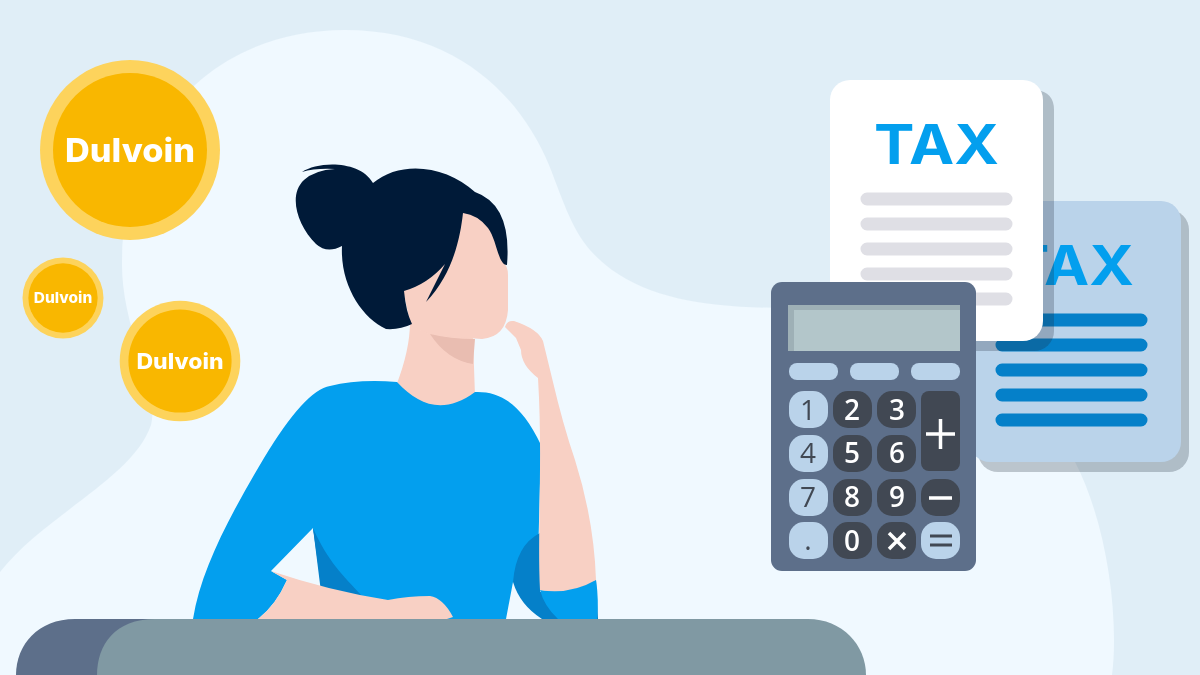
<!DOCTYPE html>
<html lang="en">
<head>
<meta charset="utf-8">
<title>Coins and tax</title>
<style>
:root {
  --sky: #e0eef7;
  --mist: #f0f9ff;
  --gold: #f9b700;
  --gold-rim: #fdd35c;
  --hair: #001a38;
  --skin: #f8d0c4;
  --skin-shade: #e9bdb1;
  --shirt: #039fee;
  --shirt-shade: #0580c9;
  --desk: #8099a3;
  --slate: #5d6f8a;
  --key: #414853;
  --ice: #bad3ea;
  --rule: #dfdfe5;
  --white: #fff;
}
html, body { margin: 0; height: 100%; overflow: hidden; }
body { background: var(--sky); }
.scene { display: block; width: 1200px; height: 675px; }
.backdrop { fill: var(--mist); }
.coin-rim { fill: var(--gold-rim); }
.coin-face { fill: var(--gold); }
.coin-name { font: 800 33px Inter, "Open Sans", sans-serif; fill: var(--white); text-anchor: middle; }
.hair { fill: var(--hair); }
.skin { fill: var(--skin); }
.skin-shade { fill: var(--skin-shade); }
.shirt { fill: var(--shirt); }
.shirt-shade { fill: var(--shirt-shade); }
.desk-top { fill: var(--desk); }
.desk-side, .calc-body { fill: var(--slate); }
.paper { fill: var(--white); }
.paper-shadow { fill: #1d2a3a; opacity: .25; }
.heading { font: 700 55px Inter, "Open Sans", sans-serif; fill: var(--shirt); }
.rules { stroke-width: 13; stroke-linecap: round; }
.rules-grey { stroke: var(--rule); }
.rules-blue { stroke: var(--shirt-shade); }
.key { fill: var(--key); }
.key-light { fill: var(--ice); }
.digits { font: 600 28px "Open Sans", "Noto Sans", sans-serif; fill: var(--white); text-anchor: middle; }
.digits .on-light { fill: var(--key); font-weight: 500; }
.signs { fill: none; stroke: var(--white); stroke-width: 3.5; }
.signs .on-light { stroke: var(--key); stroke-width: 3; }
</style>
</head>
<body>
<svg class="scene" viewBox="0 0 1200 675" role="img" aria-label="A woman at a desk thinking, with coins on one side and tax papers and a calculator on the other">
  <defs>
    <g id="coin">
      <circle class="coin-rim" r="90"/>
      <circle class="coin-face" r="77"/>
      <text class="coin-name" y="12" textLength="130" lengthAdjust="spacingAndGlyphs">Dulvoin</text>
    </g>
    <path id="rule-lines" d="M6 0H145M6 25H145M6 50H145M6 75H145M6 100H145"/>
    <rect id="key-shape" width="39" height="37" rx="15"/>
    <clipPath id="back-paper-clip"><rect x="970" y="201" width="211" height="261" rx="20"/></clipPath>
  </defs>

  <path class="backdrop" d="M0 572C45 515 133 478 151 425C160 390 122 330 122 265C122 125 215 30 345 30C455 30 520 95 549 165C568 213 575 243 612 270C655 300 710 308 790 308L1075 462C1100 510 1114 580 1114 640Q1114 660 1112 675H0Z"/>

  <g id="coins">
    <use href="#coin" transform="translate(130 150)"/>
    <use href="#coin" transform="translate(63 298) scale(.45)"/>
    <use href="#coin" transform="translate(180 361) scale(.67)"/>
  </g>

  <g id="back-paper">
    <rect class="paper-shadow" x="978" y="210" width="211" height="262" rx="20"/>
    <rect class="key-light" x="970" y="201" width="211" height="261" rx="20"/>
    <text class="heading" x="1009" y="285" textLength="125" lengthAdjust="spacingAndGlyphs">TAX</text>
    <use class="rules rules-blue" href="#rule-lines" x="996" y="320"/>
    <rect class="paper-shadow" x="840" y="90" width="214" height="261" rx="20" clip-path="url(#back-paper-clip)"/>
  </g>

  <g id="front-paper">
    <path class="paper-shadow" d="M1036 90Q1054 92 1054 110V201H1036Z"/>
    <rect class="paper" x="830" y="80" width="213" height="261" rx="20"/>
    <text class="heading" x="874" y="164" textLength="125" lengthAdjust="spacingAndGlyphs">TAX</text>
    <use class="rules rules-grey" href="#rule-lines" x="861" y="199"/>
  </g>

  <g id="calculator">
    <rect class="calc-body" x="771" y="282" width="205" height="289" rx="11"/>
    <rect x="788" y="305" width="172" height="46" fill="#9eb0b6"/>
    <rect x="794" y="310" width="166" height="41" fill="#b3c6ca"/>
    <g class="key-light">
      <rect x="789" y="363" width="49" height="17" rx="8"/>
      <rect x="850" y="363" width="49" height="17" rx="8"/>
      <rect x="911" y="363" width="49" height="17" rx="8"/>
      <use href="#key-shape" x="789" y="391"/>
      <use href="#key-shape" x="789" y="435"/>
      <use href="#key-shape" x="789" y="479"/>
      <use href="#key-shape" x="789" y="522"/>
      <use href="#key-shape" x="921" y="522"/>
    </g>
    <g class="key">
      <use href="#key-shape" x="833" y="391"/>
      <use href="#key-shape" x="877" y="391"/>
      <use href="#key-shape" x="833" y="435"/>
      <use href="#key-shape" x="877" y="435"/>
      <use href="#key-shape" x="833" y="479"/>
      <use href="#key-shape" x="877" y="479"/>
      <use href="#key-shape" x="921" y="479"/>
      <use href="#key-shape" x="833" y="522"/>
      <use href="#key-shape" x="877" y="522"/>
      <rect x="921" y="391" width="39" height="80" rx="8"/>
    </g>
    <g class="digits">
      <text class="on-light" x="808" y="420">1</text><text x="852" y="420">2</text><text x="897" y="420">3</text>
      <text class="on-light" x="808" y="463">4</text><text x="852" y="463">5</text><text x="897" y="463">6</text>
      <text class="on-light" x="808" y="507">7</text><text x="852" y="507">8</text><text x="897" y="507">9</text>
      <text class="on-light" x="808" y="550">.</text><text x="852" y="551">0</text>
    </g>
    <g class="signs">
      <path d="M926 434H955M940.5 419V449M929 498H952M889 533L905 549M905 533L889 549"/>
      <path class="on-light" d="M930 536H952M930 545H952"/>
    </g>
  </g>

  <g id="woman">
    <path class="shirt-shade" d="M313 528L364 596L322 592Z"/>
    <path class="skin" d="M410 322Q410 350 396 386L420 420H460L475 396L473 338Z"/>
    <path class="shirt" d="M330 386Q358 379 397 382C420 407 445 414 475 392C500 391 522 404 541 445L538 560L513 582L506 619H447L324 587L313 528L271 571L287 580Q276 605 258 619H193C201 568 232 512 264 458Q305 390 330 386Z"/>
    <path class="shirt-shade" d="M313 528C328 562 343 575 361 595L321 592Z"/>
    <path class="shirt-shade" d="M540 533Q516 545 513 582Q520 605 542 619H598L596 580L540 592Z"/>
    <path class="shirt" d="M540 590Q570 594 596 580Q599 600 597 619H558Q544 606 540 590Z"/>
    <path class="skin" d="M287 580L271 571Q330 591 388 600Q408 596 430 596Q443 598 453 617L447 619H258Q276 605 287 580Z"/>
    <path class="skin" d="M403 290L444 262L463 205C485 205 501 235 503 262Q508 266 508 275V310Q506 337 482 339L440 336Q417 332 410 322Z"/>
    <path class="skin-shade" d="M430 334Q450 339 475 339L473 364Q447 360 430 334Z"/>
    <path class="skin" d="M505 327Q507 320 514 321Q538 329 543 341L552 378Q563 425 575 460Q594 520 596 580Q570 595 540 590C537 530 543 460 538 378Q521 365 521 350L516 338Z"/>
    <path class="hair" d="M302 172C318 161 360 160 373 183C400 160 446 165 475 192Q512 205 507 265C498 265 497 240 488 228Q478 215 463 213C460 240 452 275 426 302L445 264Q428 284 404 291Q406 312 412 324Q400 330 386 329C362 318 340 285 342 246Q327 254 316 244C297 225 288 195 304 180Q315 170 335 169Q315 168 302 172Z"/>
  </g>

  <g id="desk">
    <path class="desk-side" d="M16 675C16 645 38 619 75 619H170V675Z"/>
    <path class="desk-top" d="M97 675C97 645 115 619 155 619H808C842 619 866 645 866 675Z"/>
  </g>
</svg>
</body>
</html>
____
[WHAT IS NEEDED]
Copy every line of the listing that contains the word "body".

[TASK RESPONSE]
html, body { margin: 0; height: 100%; overflow: hidden; }
body { background: var(--sky); }
.desk-side, .calc-body { fill: var(--slate); }
<body>
    <rect class="calc-body" x="771" y="282" width="205" height="289" rx="11"/>
</body>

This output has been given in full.